| Action item |
Please return exactly the lines from the top of the data through the line that contains "hidden; background: var(--paper);", and skip all pictures.
_ _ _ _ _
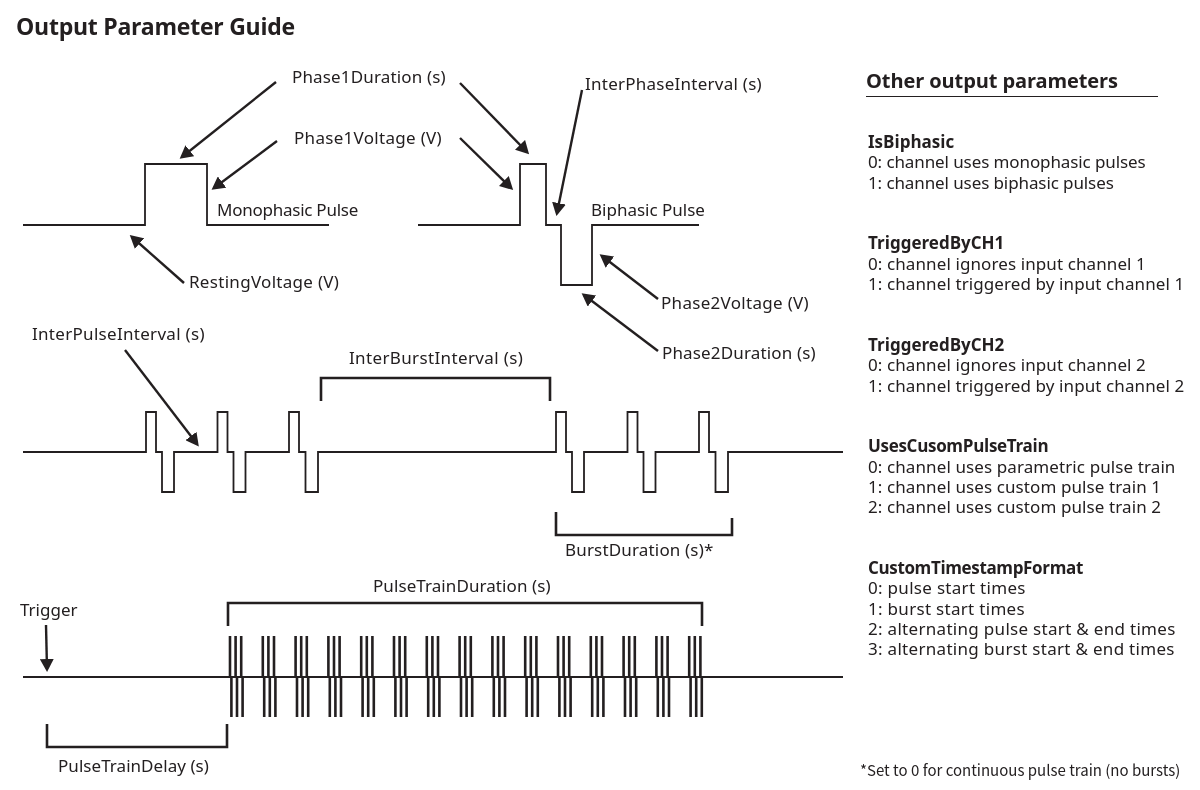
<!DOCTYPE html>
<html lang="en">
<head>
<meta charset="utf-8">
<title>Output Parameter Guide</title>
<style>
:root { --ink: #231f20; --paper: #fff; }
* { box-sizing: border-box; margin: 0; padding: 0; }
html, body { width: 1200px; height: 790px; overflow: hidden; background: var(--paper); }
.guide { position: relative; width: 1200px; height: 790px; overflow: hidden; color: var(--ink); font: 17px/20px "Noto Sans", "Open Sans", sans-serif; white-space: nowrap; }
h1 { position: absolute; left: 16px; top: 11px; font-size: 23px; line-height: 30px; letter-spacing: -.25px; }
.diagram { position: absolute; left: 0; top: 0; fill: none; stroke: var(--ink); }
.wave { stroke-width: 1.8; }
.bracket { stroke-width: 2.6; }
.arrow { stroke-width: 2.4; marker-end: url(#arrowhead); }
.bars { stroke-width: 2.6; }
.label { position: absolute; left: var(--x); top: var(--y); letter-spacing: var(--track, 0); }
.parameters { position: absolute; left: 866px; top: 68px; width: 330px; display: flex; flex-direction: column; gap: 40.4px; }
.parameters h2 { width: 292px; height: 29px; margin-bottom: -5.4px; border-bottom: 1.2px solid var(--ink); font-size: 20px; line-height: 26px; letter-spacing: -.1px; }
.parameter { padding-left: 2px; line-height: 20.35px; }
.parameter h3 { font-size: 17px; line-height: inherit; letter-spacing: var(--head, 0); }
.parameter ul { list-style: none; letter-spacing: var(--track, .1px); }
.footnote { position: absolute; left: 860px; top: 760px; font: 15px/20px "Noto Sans CJK JP", "Open Sans", sans-serif; }
</style>
</head>
<body>
<main class="guide">
  <h1>Output Parameter Guide</h1>

  <svg class="diagram" width="1200" height="790" viewBox="0 0 1200 790" aria-hidden="true">
    <defs>
      <marker id="arrowhead" markerUnits="userSpaceOnUse" markerWidth="14" markerHeight="14" refX="10" refY="7" orient="auto">
        <path d="M0 0L13 7L0 14Z" fill="#231f20" stroke="none"/>
      </marker>
      <path id="burst" d="M230 636v41M235.6 636v41M241.2 636v41M231.4 677v40M237 677v40M242.6 677v40"/>
      <g id="burst-group">
        <use href="#burst"/>
        <use href="#burst" x="32.8"/>
        <use href="#burst" x="65.6"/>
        <use href="#burst" x="98.4"/>
        <use href="#burst" x="131.2"/>
      </g>
    </defs>

    <g class="wave">
      <path d="M23 225H145V164H207V225H329"/>
      <path d="M418 225H520V164H546V225H561V285H592V225H699"/>
      <path d="M23 452H146v-40h10v40h6v40h12v-40H217.5v-40h10v40h6v40h12v-40H289v-40h10v40h6.5v40h12.5v-40H556v-40h10v40h6v40h12v-40H627.5v-40h10v40h6v40h12v-40H699v-40h10v40h6.5v40h12.5v-40H843"/>
      <path d="M23 677H843"/>
    </g>

    <g class="bars">
      <use href="#burst-group"/>
      <use href="#burst-group" x="164"/>
      <use href="#burst-group" x="328"/>
    </g>

    <g class="bracket">
      <path d="M321 401V378H550V401"/>
      <path d="M556 512V535H732V518"/>
      <path d="M228 626V603H702V626"/>
      <path d="M47 724V747H227V724"/>
    </g>

    <g>
      <path class="arrow" d="M276 82L182 157"/>
      <path class="arrow" d="M277 141L214 188"/>
      <path class="arrow" d="M460 83L527 152"/>
      <path class="arrow" d="M460 138L511 188"/>
      <path class="arrow" d="M582 90L557 213"/>
      <path class="arrow" d="M184 283L132 237"/>
      <path class="arrow" d="M658 299L602 256"/>
      <path class="arrow" d="M658 351L584 295"/>
      <path class="arrow" d="M125 350L197 444"/>
      <path class="arrow" d="M46 625L47 669"/>
    </g>
  </svg>

  <span class="label" style="--x:292px;--y:67px;--track:.15px">Phase1Duration (s)</span>
  <span class="label" style="--x:294px;--y:128px;--track:.3px">Phase1Voltage (V)</span>
  <span class="label" style="--x:585px;--y:74px;--track:.25px">InterPhaseInterval (s)</span>
  <span class="label" style="--x:217px;--y:200px;--track:-.25px">Monophasic Pulse</span>
  <span class="label" style="--x:591px;--y:200px">Biphasic Pulse</span>
  <span class="label" style="--x:189px;--y:272px;--track:.3px">RestingVoltage (V)</span>
  <span class="label" style="--x:661px;--y:293px;--track:.3px">Phase2Voltage (V)</span>
  <span class="label" style="--x:662px;--y:343px;--track:.15px">Phase2Duration (s)</span>
  <span class="label" style="--x:32px;--y:324px;--track:.3px">InterPulseInterval (s)</span>
  <span class="label" style="--x:349px;--y:348px;--track:.36px">InterBurstInterval (s)</span>
  <span class="label" style="--x:565px;--y:540px;--track:.17px">BurstDuration (s)*</span>
  <span class="label" style="--x:373px;--y:576px;--track:.08px">PulseTrainDuration (s)</span>
  <span class="label" style="--x:20px;--y:600px">Trigger</span>
  <span class="label" style="--x:58px;--y:756px;--track:.05px">PulseTrainDelay (s)</span>

  <aside class="parameters">
    <h2>Other output parameters</h2>
    <section class="parameter" style="--track:-.1px">
      <h3>IsBiphasic</h3>
      <ul>
        <li>0: channel uses monophasic pulses</li>
        <li>1: channel uses biphasic pulses</li>
      </ul>
    </section>
    <section class="parameter">
      <h3>TriggeredByCH1</h3>
      <ul>
        <li>0: channel ignores input channel 1</li>
        <li>1: channel triggered by input channel 1</li>
      </ul>
    </section>
    <section class="parameter">
      <h3>TriggeredByCH2</h3>
      <ul>
        <li>0: channel ignores input channel 2</li>
        <li>1: channel triggered by input channel 2</li>
      </ul>
    </section>
    <section class="parameter" style="--head:-.3px">
      <h3>UsesCusomPulseTrain</h3>
      <ul>
        <li>0: channel uses parametric pulse train</li>
        <li>1: channel uses custom pulse train 1</li>
        <li>2: channel uses custom pulse train 2</li>
      </ul>
    </section>
    <section class="parameter" style="--head:-.35px;--track:.3px">
      <h3>CustomTimestampFormat</h3>
      <ul>
        <li>0: pulse start times</li>
        <li>1: burst start times</li>
        <li>2: alternating pulse start &amp; end times</li>
        <li>3: alternating burst start &amp; end times</li>
      </ul>
    </section>
  </aside>

  <p class="footnote">*Set to 0 for continuous pulse train (no bursts)</p>
</main>
</body>
</html>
_ _ _ _ _
| Solution |
<!DOCTYPE html>
<html lang="en">
<head>
<meta charset="utf-8">
<title>Output Parameter Guide</title>
<style>
:root { --ink: #231f20; --paper: #fff; }
* { box-sizing: border-box; margin: 0; padding: 0; }
html, body { width: 1200px; height: 790px; overflow: hidden; background: var(--paper); }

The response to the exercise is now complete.